▶

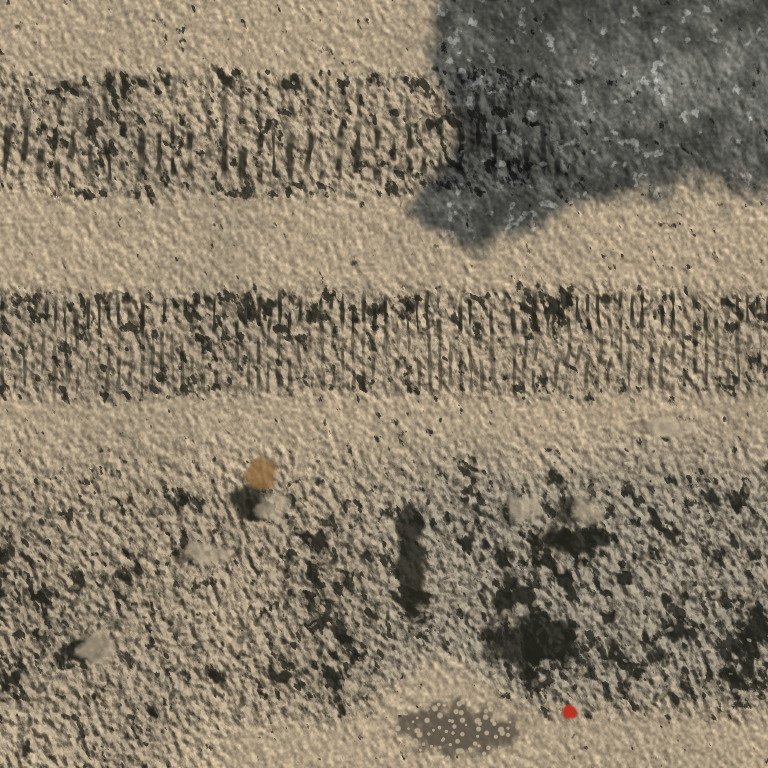
Reproduce this texture procedurally as a WebGL 2 fragment shader.

```glsl
#version 300 es
precision highp float;
// Sunlit dry soil crossed by two ribbed wheel tracks, with rubble below and a
// cast shadow at the upper right. Noise is thresholded by density masks for
// dark clods; a directional noise difference gives the relief.
uniform vec2 u_resolution;
out vec4 fragColor;

const vec3 SAND = vec3(0.68, 0.615, 0.515);
const vec3 SOIL = vec3(0.55, 0.505, 0.43);
const vec3 DARK = vec3(0.13, 0.13, 0.105);
const vec3 STONE = vec3(0.73, 0.67, 0.57);
const vec3 SHADE = vec3(0.47, 0.52, 0.58);
const vec2 LIGHT = vec2(0.9, 0.45);

float hash(vec2 p) {
  vec3 q = fract(p.xyx * vec3(0.1031, 0.1030, 0.0973));
  q += dot(q, q.yzx + 33.33);
  return fract((q.x + q.y) * q.z);
}

float noise(vec2 p) {
  vec2 i = floor(p), f = fract(p);
  f = f * f * (3.0 - 2.0 * f);
  return mix(mix(hash(i), hash(i + vec2(1, 0)), f.x),
             mix(hash(i + vec2(0, 1)), hash(i + vec2(1, 1)), f.x), f.y);
}

float fbm(vec2 p) {
  float sum = 0.0, amp = 0.533;
  for (int i = 0; i < 4; i++) {
    sum += amp * noise(p);
    p = mat2(1.6, 1.2, -1.2, 1.6) * p + 7.3;
    amp *= 0.5;
  }
  return sum;
}

float band(float v, float lo, float hi, float s) {
  return smoothstep(lo - s, lo + s, v) * (1.0 - smoothstep(hi - s, hi + s, v));
}

float bump(float v, float center, float width) {
  float d = (v - center) / width;
  return exp(-d * d);
}

// Soft ellipse with a ragged rim
float blob(vec2 p, vec2 center, vec2 radius) {
  float d = length((p - center) / radius) + 1.1 * (fbm(p * 60.0) - 0.5);
  return 1.0 - smoothstep(0.65, 1.15, d);
}

// Coverage of dark clods for a density between 0 and 1
float clods(vec2 p, float scale, float density) {
  float n = fbm(vec2(p.x + 0.3 * p.y, p.y * 0.75) * scale);
  return smoothstep(0.0, 0.13, n - mix(0.8, 0.42, clamp(density, 0.0, 1.0)));
}

// Uneven, broken vertical grooves
float ribs(vec2 p, float count) {
  float x = p.x * count + 0.5 * (noise(p * vec2(30, 22)) - 0.5);
  float w = 0.1 + 0.3 * noise(p * vec2(110, 90));
  float groove = 1.0 - smoothstep(w * 0.3, w, abs(fract(x) - 0.5));
  return groove * smoothstep(0.22, 0.57, noise(vec2(floor(x) * 3.7, p.y * 60.0)));
}

// Pebbles on a jittered grid: x is the lit face, y its shadow
vec2 pebbles(vec2 p, float scale, float amount) {
  vec2 g = p * scale, result = vec2(0);
  for (int k = 0; k < 9; k++) {
    vec2 cell = floor(g) + vec2(k % 3 - 1, k / 3 - 1);
    vec2 d = g - cell - vec2(hash(cell + 3.0), hash(cell + 5.0));
    float r = mix(0.18, 0.45, hash(cell + 8.0));
    vec2 reach = vec2(length(d), length(d + LIGHT * r));
    result = max(result, step(hash(cell + 11.0), amount) * (1.0 - smoothstep(r * 0.5, r, reach)));
  }
  return result;
}

vec3 pit(vec3 col, vec2 p, vec2 center, vec2 radius) {
  return mix(col, DARK, 0.8 * blob(p, center, radius));
}

// Pale stone with a dark shadow on its left
vec3 stone(vec3 col, vec2 p, vec2 center, vec2 radius, float shadow) {
  col = mix(col, DARK, shadow * blob(p, center - radius * vec2(0.9, 0.1), radius * 0.85));
  return mix(col, STONE * (0.7 + 0.5 * fbm(p * 110.0)), 0.7 * blob(p, center, radius));
}

void main() {
  vec2 p = gl_FragCoord.xy / u_resolution;
  float broad = fbm(p * 7.0) - 0.5;
  float y = p.y + 0.016 * noise(p * vec2(11, 7)) + 0.018 * fbm(p * 50.0) - 0.017;

  // Density masks of tracks and rubble
  float fade = 1.0 - 0.8 * smoothstep(0.66, 0.8, p.x);
  float trackA = band(y, 0.745, 0.905, 0.012) * fade;
  float trackB = band(y, 0.482, 0.622, 0.014);
  float edge = fade * (band(y, 0.878, 0.91, 0.012) + 0.8 * band(y, 0.833, 0.848, 0.007)
             + 0.85 * band(y, 0.738, 0.758, 0.01))
             + band(y, 0.57, 0.624, 0.012) + 0.5 * band(y, 0.475, 0.505, 0.014);
  float sandTop = 0.04 + 0.085 * bump(p.x, 0.58, 0.09) + 0.035 * p.x;
  float bare = smoothstep(0.18, 0.34, p.x) * (1.0 - smoothstep(-0.025, 0.025, y - sandTop));
  float rubble = (1.0 - smoothstep(0.32, 0.47, y)) * (1.0 - bare);
  float heavy = smoothstep(0.38, 0.62, p.x) * smoothstep(0.05, 0.14, p.y);
  float rough = max(max(trackA, trackB) * 0.8, rubble);

  // Ground tone and fine relief
  vec3 col = mix(SAND, SOIL, clamp(rough * 0.65 + 1.2 * broad, 0.0, 1.0));
  col = mix(col, vec3(0.49, 0.48, 0.44), 0.5 * rubble * heavy);
  vec2 g = vec2(p.x + 0.35 * p.y, p.y * 0.7) * 150.0;
  float relief = fbm(g) - fbm(g + LIGHT * 0.8);
  col *= 1.0 + clamp(relief * mix(0.5, 1.5, rough), -0.5, 0.2);
  col *= 0.88 + 0.24 * noise(p * 270.0);

  // Tyre grooves in two rows per track
  float rowsA = band(y, 0.768, 0.836, 0.008) + 0.55 * band(y, 0.845, 0.895, 0.008);
  float rowsB = band(y, 0.565, 0.612, 0.008) + 0.65 * band(y, 0.49, 0.56, 0.008);
  float grooves = ribs(p, 46.0) * rowsA * fade + ribs(p + 0.31, 72.0) * rowsB;
  col = mix(col, DARK, 0.78 * min(grooves, 1.0));

  // Fine clods, larger lumps and pebbles
  float fine = 0.16 + 0.24 * max(trackA, trackB) + 0.25 * edge
             + rubble * (0.28 + 0.18 * heavy) + 0.9 * broad * rough;
  col = mix(col, DARK, 0.78 * clods(p, 100.0, fine));
  float lumps = rubble * (0.34 + 0.22 * heavy + 0.6 * broad) + 0.4 * edge;
  col = mix(col, DARK, 0.85 * clods(p + 4.7, 52.0, lumps));
  vec2 peb = pebbles(p + 0.01 * noise(p * 80.0), 62.0, 0.05 + 0.25 * rubble);
  col = mix(col, DARK, 0.5 * peb.y * rough);
  col = mix(col, STONE * (0.9 + relief), 0.5 * peb.x);

  // Hollows, stones and debris
  col = pit(col, p, vec2(0.69, 0.165), vec2(0.065, 0.035));
  col = pit(col, p, vec2(0.535, 0.275), vec2(0.018, 0.08));
  col = pit(col, p, vec2(0.75, 0.295), vec2(0.05, 0.018));
  col = pit(col, p, vec2(0.325, 0.345), vec2(0.026, 0.022));
  col = mix(col, vec3(0.54, 0.39, 0.22), 0.7 * blob(p, vec2(0.342, 0.383), vec2(0.02)));
  col = stone(col, p, vec2(0.355, 0.34), vec2(0.022, 0.02), 0.3);
  col = stone(col, p, vec2(0.13, 0.158), vec2(0.028, 0.02), 0.9);
  col = stone(col, p, vec2(0.27, 0.28), vec2(0.03, 0.015), 0.5);
  col = stone(col, p, vec2(0.87, 0.443), vec2(0.032, 0.013), 0.2);
  col = stone(col, p, vec2(0.765, 0.338), vec2(0.024), 0.7);
  col = stone(col, p, vec2(0.685, 0.335), vec2(0.022), 0.5);
  vec3 gravel = STONE * mix(0.46, 0.95, pebbles(p, 85.0, 1.0).x);
  col = mix(col, gravel, 0.85 * blob(p, vec2(0.595, 0.05), vec2(0.075, 0.034)));
  col = mix(col, vec3(0.72, 0.2, 0.14), blob(p, vec2(0.741, 0.075), vec2(0.01)));

  // Cast shadow with a ragged border and pale flecks
  vec2 corner = vec2(0.545 + 0.045 * bump(p.y, 0.83, 0.07), 0.745 - 0.06 * bump(p.x, 0.64, 0.08));
  vec2 d = p - corner;
  float shadow = smoothstep(-0.018, 0.022, min(d.x, d.y) + 0.1 * (fbm(p * 18.0) - 0.5));
  float pocket = bump(p.x, 0.89, 0.15) * bump(p.y, 0.895, 0.05);
  float mottle = 0.55 + 0.9 * fbm(p * 38.0) + 0.35 * pocket;
  float fleck = smoothstep(0.66, 0.8, fbm(p * 75.0 + 9.0));
  col *= mix(vec3(1), SHADE * mottle, shadow);
  col += shadow * (0.22 * fleck + 0.03 * pocket);

  fragColor = vec4(clamp(col, 0.0, 1.0), 1.0);
}
```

◀

• **PROBLEM TO WORK ON**: The lines holding the string "shadow" are what is needed from the material above.

• **EXPECTED ANSWER**:
// cast shadow at the upper right. Noise is thresholded by density masks for
// Pebbles on a jittered grid: x is the lit face, y its shadow
// Pale stone with a dark shadow on its left
vec3 stone(vec3 col, vec2 p, vec2 center, vec2 radius, float shadow) {
  col = mix(col, DARK, shadow * blob(p, center - radius * vec2(0.9, 0.1), radius * 0.85));
  // Cast shadow with a ragged border and pale flecks
  float shadow = smoothstep(-0.018, 0.022, min(d.x, d.y) + 0.1 * (fbm(p * 18.0) - 0.5));
  col *= mix(vec3(1), SHADE * mottle, shadow);
  col += shadow * (0.22 * fleck + 0.03 * pocket);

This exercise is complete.